(Task material Opens)

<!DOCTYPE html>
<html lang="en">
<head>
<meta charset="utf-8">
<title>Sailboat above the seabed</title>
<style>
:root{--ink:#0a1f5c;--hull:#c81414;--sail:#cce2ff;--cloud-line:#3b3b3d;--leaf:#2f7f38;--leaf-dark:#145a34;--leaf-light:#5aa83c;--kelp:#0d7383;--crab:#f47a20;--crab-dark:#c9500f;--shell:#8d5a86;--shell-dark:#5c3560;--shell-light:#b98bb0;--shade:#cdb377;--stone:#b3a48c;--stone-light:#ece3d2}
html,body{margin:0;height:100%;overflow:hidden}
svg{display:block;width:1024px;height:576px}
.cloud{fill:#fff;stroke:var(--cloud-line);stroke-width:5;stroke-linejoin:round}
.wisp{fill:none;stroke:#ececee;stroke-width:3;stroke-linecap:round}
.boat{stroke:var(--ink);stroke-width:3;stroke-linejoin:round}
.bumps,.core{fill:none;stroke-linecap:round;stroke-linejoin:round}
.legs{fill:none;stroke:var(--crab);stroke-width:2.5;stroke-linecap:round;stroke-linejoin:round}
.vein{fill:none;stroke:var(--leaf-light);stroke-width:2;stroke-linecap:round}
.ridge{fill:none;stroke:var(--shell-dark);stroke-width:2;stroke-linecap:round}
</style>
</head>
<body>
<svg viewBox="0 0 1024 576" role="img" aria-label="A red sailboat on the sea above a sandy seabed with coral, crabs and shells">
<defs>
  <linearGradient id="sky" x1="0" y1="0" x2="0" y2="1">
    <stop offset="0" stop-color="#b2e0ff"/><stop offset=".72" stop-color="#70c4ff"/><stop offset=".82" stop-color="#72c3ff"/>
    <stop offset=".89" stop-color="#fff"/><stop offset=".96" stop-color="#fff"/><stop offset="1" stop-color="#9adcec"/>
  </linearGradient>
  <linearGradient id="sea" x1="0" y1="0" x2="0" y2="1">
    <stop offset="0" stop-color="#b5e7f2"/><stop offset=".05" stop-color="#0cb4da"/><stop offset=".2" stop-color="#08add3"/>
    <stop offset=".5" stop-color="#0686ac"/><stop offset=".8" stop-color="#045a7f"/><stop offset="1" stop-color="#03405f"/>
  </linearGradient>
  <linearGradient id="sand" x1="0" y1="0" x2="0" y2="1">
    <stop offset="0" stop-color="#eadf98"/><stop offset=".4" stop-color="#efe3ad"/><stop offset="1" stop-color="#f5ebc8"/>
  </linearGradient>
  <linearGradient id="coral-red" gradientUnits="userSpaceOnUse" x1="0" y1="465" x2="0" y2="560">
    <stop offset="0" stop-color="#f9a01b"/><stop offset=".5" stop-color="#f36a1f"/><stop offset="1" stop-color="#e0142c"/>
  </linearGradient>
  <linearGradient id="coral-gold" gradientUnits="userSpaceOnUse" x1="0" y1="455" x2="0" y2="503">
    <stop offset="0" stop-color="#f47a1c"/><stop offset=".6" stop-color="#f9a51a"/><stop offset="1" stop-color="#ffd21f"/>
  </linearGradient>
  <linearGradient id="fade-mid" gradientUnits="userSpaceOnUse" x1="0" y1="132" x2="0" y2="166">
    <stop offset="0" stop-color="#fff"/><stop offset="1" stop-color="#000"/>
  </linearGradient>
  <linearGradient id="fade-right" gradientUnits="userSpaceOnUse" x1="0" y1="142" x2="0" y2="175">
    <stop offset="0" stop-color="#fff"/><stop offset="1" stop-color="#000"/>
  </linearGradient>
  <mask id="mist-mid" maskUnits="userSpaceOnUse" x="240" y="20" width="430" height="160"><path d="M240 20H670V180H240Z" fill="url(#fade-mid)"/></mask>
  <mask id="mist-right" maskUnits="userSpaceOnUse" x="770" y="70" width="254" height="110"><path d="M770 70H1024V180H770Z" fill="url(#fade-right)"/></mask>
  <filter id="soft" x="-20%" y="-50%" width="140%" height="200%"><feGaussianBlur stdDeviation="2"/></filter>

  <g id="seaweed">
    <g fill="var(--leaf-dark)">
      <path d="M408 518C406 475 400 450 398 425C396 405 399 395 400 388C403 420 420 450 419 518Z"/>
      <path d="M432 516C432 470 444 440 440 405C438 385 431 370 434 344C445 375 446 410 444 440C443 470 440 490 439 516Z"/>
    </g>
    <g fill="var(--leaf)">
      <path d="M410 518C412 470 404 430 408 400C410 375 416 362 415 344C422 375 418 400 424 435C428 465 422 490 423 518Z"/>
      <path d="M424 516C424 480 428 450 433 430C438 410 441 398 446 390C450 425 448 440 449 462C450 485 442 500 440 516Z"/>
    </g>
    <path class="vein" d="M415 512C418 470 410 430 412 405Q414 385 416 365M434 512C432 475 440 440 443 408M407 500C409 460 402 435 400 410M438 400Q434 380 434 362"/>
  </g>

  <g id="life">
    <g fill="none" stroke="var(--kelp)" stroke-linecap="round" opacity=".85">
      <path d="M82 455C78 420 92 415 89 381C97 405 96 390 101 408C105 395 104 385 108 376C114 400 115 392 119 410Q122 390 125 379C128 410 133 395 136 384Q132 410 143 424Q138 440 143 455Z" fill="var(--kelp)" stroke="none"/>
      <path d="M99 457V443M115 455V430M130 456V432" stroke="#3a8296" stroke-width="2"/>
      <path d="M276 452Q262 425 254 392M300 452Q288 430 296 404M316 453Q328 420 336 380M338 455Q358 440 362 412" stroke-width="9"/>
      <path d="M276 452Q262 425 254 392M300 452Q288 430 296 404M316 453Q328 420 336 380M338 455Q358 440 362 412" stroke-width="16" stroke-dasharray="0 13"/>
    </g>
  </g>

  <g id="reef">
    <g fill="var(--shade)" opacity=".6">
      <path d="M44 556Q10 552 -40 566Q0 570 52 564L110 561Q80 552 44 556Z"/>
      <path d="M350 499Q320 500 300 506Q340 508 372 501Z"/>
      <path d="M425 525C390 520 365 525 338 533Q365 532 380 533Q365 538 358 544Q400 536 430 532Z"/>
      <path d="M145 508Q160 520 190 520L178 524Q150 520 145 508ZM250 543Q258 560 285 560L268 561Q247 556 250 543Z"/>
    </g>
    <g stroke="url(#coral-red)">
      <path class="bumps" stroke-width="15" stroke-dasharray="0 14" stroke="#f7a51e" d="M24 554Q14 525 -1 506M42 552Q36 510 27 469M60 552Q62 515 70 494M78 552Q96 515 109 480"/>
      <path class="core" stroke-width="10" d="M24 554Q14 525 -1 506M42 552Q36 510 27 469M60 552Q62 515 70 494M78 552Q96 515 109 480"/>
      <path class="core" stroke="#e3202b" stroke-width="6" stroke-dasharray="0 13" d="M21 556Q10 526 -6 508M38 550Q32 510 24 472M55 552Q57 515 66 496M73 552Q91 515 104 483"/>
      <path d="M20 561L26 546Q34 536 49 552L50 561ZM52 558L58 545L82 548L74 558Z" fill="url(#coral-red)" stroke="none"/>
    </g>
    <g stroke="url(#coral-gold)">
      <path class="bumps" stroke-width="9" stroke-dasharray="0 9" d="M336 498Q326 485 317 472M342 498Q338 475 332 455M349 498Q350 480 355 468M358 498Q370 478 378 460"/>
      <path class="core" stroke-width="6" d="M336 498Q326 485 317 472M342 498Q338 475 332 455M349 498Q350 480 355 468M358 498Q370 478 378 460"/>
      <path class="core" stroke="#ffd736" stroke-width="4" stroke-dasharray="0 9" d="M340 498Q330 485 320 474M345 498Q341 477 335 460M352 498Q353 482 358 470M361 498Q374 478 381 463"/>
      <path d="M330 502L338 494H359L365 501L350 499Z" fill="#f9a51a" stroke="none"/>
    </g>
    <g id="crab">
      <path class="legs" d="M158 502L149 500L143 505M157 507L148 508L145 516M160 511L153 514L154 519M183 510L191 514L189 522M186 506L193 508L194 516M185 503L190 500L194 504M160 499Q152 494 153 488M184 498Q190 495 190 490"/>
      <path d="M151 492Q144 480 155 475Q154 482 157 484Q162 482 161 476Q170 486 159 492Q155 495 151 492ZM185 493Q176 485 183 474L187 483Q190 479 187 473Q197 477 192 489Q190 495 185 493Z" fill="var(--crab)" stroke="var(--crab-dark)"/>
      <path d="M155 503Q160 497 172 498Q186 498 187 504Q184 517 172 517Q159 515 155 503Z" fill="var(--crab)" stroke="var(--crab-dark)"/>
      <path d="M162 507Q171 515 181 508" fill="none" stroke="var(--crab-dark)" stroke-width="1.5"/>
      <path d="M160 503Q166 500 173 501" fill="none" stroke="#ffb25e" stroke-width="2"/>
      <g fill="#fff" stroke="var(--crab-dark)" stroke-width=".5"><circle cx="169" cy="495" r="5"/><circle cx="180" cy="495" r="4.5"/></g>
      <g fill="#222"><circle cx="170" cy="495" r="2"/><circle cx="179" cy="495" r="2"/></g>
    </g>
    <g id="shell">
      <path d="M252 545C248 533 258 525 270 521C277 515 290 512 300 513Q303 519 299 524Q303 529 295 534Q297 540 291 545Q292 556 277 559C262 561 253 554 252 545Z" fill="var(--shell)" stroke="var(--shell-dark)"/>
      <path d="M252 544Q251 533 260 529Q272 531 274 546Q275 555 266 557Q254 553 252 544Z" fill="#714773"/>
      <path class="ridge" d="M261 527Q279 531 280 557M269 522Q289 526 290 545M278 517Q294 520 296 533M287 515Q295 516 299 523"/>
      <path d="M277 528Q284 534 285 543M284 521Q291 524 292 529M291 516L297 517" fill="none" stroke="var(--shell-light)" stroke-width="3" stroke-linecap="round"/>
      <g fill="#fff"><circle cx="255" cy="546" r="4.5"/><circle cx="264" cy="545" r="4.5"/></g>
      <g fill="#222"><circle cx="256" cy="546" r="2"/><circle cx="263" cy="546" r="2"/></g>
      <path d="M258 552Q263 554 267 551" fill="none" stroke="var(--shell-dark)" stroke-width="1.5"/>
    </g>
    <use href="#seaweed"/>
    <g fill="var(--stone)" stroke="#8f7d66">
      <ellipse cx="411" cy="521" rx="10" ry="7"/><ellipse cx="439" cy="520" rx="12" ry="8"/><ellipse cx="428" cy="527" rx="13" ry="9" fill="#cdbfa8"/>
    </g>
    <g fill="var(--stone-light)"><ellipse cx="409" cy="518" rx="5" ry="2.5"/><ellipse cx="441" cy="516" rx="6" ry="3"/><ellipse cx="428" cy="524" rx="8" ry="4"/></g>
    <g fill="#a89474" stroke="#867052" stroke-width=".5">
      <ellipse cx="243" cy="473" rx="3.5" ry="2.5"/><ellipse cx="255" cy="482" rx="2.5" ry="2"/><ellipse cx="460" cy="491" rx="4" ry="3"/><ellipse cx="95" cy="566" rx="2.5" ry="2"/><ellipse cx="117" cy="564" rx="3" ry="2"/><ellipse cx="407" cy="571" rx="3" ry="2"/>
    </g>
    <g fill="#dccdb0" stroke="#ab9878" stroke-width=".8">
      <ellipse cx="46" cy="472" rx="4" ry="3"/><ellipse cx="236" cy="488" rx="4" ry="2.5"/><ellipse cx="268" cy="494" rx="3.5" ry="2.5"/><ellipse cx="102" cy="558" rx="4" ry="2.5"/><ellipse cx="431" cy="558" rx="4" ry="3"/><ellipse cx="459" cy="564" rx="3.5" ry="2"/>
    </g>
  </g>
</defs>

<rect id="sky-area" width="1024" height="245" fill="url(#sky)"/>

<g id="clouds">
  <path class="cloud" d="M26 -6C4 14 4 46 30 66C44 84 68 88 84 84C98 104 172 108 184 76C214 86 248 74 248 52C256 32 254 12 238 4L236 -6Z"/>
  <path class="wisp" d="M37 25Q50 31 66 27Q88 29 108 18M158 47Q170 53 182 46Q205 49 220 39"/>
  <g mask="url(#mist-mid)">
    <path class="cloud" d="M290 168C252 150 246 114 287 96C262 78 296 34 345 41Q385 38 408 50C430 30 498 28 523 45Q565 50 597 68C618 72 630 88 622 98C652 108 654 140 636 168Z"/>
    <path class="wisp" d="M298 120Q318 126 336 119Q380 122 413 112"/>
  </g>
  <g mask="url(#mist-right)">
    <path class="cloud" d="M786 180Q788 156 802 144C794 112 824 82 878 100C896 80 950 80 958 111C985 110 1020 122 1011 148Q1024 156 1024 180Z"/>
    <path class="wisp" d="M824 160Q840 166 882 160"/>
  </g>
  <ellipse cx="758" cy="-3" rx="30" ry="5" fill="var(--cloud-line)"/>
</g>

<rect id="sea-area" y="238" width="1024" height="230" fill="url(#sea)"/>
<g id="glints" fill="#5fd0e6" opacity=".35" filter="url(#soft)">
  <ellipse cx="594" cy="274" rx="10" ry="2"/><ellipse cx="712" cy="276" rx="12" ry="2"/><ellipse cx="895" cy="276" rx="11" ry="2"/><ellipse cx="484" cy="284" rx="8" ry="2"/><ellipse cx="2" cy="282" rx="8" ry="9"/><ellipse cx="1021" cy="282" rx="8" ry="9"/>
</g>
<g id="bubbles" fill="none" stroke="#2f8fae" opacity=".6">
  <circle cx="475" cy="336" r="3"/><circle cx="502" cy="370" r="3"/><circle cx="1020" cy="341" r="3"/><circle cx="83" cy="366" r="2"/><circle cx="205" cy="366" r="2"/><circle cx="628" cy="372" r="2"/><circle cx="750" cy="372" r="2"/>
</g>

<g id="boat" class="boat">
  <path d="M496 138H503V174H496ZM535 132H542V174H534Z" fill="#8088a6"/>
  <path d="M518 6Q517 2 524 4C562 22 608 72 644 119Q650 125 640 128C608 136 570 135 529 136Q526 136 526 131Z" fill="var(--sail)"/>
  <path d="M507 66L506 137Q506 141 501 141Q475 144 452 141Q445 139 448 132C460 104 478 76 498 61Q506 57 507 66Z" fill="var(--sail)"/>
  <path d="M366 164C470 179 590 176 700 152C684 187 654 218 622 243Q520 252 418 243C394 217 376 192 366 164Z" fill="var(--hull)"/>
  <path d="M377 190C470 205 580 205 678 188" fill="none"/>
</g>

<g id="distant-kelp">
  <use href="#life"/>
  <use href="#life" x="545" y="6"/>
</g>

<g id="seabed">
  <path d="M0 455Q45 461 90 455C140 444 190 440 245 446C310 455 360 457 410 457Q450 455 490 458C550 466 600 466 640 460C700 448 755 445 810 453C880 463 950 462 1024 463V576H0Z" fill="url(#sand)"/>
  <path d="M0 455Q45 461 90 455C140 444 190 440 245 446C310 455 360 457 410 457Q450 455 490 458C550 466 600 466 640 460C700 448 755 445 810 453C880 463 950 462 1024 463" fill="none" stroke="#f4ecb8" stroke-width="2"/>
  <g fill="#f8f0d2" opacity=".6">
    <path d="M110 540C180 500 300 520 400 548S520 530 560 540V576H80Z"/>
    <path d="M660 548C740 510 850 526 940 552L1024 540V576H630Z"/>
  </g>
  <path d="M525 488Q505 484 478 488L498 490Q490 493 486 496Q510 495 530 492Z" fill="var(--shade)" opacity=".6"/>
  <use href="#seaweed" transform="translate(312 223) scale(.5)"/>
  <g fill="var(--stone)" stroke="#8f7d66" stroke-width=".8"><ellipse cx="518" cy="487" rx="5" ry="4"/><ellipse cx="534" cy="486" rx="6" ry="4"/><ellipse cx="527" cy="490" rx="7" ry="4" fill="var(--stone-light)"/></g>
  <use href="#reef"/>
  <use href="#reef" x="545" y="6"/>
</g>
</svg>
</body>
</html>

(Task material Closes)

Exercise requirements: Examine the records above and state the number of lines that include "bumps", with no further text.

Answer to the problem: 3